Mobile ride-sharing services, such as Uber, Lyft, and Sidecar, have grown quickly in U.S. cities over the last few years. A 2017 survey found that 30% of Americans in major markets had used such a service.1 In New York City, more than 63,000 cars provide rides though five major ride-sharing apps, almost five times the number of city-licensed yellow-medallion cabs.2
Ride-sharing services can be a cost-effective and convenient transportation method for passengers as well as a way for drivers to earn extra income. However, this quickly growing transportation alternative carries liability issues that have not yet been fully addressed by the insurance industry.
Commercial vs. Personal
Ride-sharing businesses are officially Transportation Network Companies (TNCs) and require commercial insurance coverage. However, most drivers for TNCs use their own cars that are covered by a personal auto policy, which stops protecting the driver or vehicle the moment the driver logs into the ride-sharing service and does not pick up coverage again until he or she signs out.3
The coverage gap between personal auto policies and commercial policies is a concern for both drivers and passengers who use ride-sharing services.
Insurance Issues for Drivers
For insurance purposes, there are three periods of risk for a ride-sharing driver. Before you sign up as a driver, be sure you understand exactly what coverage the ride-sharing service offers for each of these periods.
Period 1: The application is on, and the driver is waiting for a ride request. This period typically involves the most significant coverage gap. Large companies may offer liability coverage with low limits, but they may not offer coverage for uninsured/underinsured motorists or damage to the driver's car. Any coverage may be secondary to your personal coverage, but standard personal coverage will generally not cover any period while you are signed into the ride-sharing app. You may be able to purchase a separate rider to your personal policy to cover this period.4-5
Period 2: Ride request is accepted, but no passenger is in the vehicle.
Period 3: Passenger(s) in vehicle.
These periods are often considered together by state law and by ride-sharing insurance policies. Several larger TNCs offer a $1 million limit on primary liability coverage during these periods. They may also offer coverage for uninsured and underinsured motorists and collision insurance with a deductible for damage to the driver's vehicle. 6-7
Be sure you understand the deductibles and limits of any coverage offered for these periods and whether the coverage is primary or secondary. (Primary coverage pays for covered events before other coverages, up to policy limits, whereas secondary coverage only becomes effective after primary coverage.)
Laws and insurance offerings are changing rapidly and vary by state. An insurance professional in your state may be able to help you obtain the latest and most pertinent information about the coverage you'll need.
Considerations for Passengers
Ride-sharing services may be convenient, but there are some important factors to consider before hopping into a stranger's car.
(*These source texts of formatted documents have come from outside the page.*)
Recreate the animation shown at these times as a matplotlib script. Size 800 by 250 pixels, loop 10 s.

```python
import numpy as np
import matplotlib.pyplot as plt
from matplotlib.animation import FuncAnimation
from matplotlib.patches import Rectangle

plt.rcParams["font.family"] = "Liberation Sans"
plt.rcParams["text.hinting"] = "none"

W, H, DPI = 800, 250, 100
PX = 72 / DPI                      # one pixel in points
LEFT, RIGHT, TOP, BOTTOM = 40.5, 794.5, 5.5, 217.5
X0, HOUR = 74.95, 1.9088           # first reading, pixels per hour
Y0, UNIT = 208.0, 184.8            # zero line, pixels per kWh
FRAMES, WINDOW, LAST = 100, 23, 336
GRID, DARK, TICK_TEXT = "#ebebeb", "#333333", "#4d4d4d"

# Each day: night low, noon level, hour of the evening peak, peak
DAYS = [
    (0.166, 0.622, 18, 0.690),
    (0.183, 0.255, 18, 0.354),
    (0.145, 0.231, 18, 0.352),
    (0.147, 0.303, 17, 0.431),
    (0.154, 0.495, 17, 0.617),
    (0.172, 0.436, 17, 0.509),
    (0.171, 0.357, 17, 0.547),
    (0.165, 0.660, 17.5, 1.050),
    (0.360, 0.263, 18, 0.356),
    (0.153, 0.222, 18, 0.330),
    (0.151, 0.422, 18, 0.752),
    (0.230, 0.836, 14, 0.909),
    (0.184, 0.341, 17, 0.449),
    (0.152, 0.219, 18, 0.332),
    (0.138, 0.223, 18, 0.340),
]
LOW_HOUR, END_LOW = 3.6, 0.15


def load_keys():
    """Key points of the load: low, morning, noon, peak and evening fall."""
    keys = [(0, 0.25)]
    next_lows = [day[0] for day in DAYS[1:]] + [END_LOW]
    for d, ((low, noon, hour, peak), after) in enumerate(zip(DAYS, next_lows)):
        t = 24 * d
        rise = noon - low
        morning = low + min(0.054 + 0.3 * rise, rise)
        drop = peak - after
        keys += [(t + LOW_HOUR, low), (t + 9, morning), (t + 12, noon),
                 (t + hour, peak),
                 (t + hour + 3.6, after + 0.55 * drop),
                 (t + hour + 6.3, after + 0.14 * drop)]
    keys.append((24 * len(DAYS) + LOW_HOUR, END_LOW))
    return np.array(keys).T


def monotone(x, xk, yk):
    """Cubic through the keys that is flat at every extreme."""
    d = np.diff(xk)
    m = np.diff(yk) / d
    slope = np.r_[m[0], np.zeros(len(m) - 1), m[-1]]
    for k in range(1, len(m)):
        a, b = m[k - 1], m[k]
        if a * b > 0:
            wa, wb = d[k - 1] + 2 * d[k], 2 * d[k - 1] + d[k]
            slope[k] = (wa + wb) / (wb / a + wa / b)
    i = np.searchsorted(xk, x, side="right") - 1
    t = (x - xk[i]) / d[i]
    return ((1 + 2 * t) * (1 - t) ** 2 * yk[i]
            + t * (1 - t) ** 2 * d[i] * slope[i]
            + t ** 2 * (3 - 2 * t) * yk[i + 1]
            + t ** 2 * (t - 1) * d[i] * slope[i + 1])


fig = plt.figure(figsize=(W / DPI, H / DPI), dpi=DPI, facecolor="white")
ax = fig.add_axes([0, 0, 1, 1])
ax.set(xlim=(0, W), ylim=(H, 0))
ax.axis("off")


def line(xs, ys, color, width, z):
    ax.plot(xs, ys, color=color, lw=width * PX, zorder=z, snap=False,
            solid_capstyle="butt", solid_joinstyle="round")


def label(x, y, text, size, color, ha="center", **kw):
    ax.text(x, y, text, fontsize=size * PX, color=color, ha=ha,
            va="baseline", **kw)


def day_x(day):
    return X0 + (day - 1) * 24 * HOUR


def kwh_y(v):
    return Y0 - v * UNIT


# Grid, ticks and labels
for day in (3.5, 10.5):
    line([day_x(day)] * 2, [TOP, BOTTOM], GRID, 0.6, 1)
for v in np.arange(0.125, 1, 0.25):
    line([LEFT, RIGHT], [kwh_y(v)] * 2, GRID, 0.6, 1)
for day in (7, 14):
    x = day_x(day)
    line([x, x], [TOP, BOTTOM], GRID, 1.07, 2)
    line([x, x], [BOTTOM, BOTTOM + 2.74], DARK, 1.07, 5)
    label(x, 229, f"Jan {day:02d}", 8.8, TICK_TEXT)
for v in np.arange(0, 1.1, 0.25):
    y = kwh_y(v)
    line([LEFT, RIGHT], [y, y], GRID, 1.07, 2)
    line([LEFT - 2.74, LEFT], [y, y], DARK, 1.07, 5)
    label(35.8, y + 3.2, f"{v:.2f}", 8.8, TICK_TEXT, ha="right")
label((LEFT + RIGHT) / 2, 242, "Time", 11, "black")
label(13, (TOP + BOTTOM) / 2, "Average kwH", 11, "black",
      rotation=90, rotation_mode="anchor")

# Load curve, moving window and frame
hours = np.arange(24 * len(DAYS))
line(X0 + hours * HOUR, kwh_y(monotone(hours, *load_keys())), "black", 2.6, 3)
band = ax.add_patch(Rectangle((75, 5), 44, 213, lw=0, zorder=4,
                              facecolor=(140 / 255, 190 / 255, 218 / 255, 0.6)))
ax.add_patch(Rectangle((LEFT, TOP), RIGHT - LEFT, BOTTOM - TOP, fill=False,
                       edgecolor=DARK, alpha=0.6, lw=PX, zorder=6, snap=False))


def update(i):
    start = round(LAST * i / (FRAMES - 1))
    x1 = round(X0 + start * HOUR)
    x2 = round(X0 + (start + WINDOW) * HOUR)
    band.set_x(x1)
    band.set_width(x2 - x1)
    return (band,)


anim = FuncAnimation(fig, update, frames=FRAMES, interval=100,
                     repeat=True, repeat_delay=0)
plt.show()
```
Doing a little homework up front could help you have a safe and positive ride-sharing experience.
Safety. Research how your ride-sharing service screens its drivers. What types of background checks do they run before hiring a driver? Is it a one-and-done process, or are drivers screened regularly to account for changes to their criminal histories or driving records?
Payment. It may seem obvious, but you should pay close attention to how much a ride-sharing trip will cost you. Rates will vary depending on the service you use, the length of your trip, and how much demand there is for rides at the time. Fares are usually quoted on the service's mobile app, so you can access that information prior to booking the trip. In some cases, a ride-sharing service might be more cost-effective than using another mode of transportation, but holidays, rush hours, and special events can drive up prices dramatically.
Transactions typically occur through the app, so fares are charged automatically to your credit card. That can be a convenient way to pay, but there are risks associated with keeping your credit-card information on file. Other payment options may also be available.
Insurance. The insurance concerns described above for a driver could affect you if you are injured in an accident while you are a paying passenger. Consider looking into the specifics of the ride-sharing company's coverage, especially if you use a particular service frequently. You can also contact your state's insurance department to find out about insurance requirements for ride-sharing services and how they might affect you as a passenger.
Whether you are a ride-sharing driver or passenger, be sure to discuss any coverage concerns with your insurance representative.
1) Business Insider, March 31, 2017
2) The New York Times, September 10, 2017
3, 5, 7) International Risk Management Institute, 2017
4, 6) National Association of Insurance Commissioners, 2019
This information is not intended as tax, legal, investment, or retirement advice or recommendations, and it may not be relied on for the purpose of avoiding any federal tax penalties. You are encouraged to seek advice from an independent professional advisor. The content is derived from sources believed to be accurate. Neither the information presented nor any opinion expressed constitutes a solicitation for the purchase or sale of any security. This material was written and prepared by Broadridge Advisor Solutions. © 2019 Broadridge Investor Communication Solutions, Inc.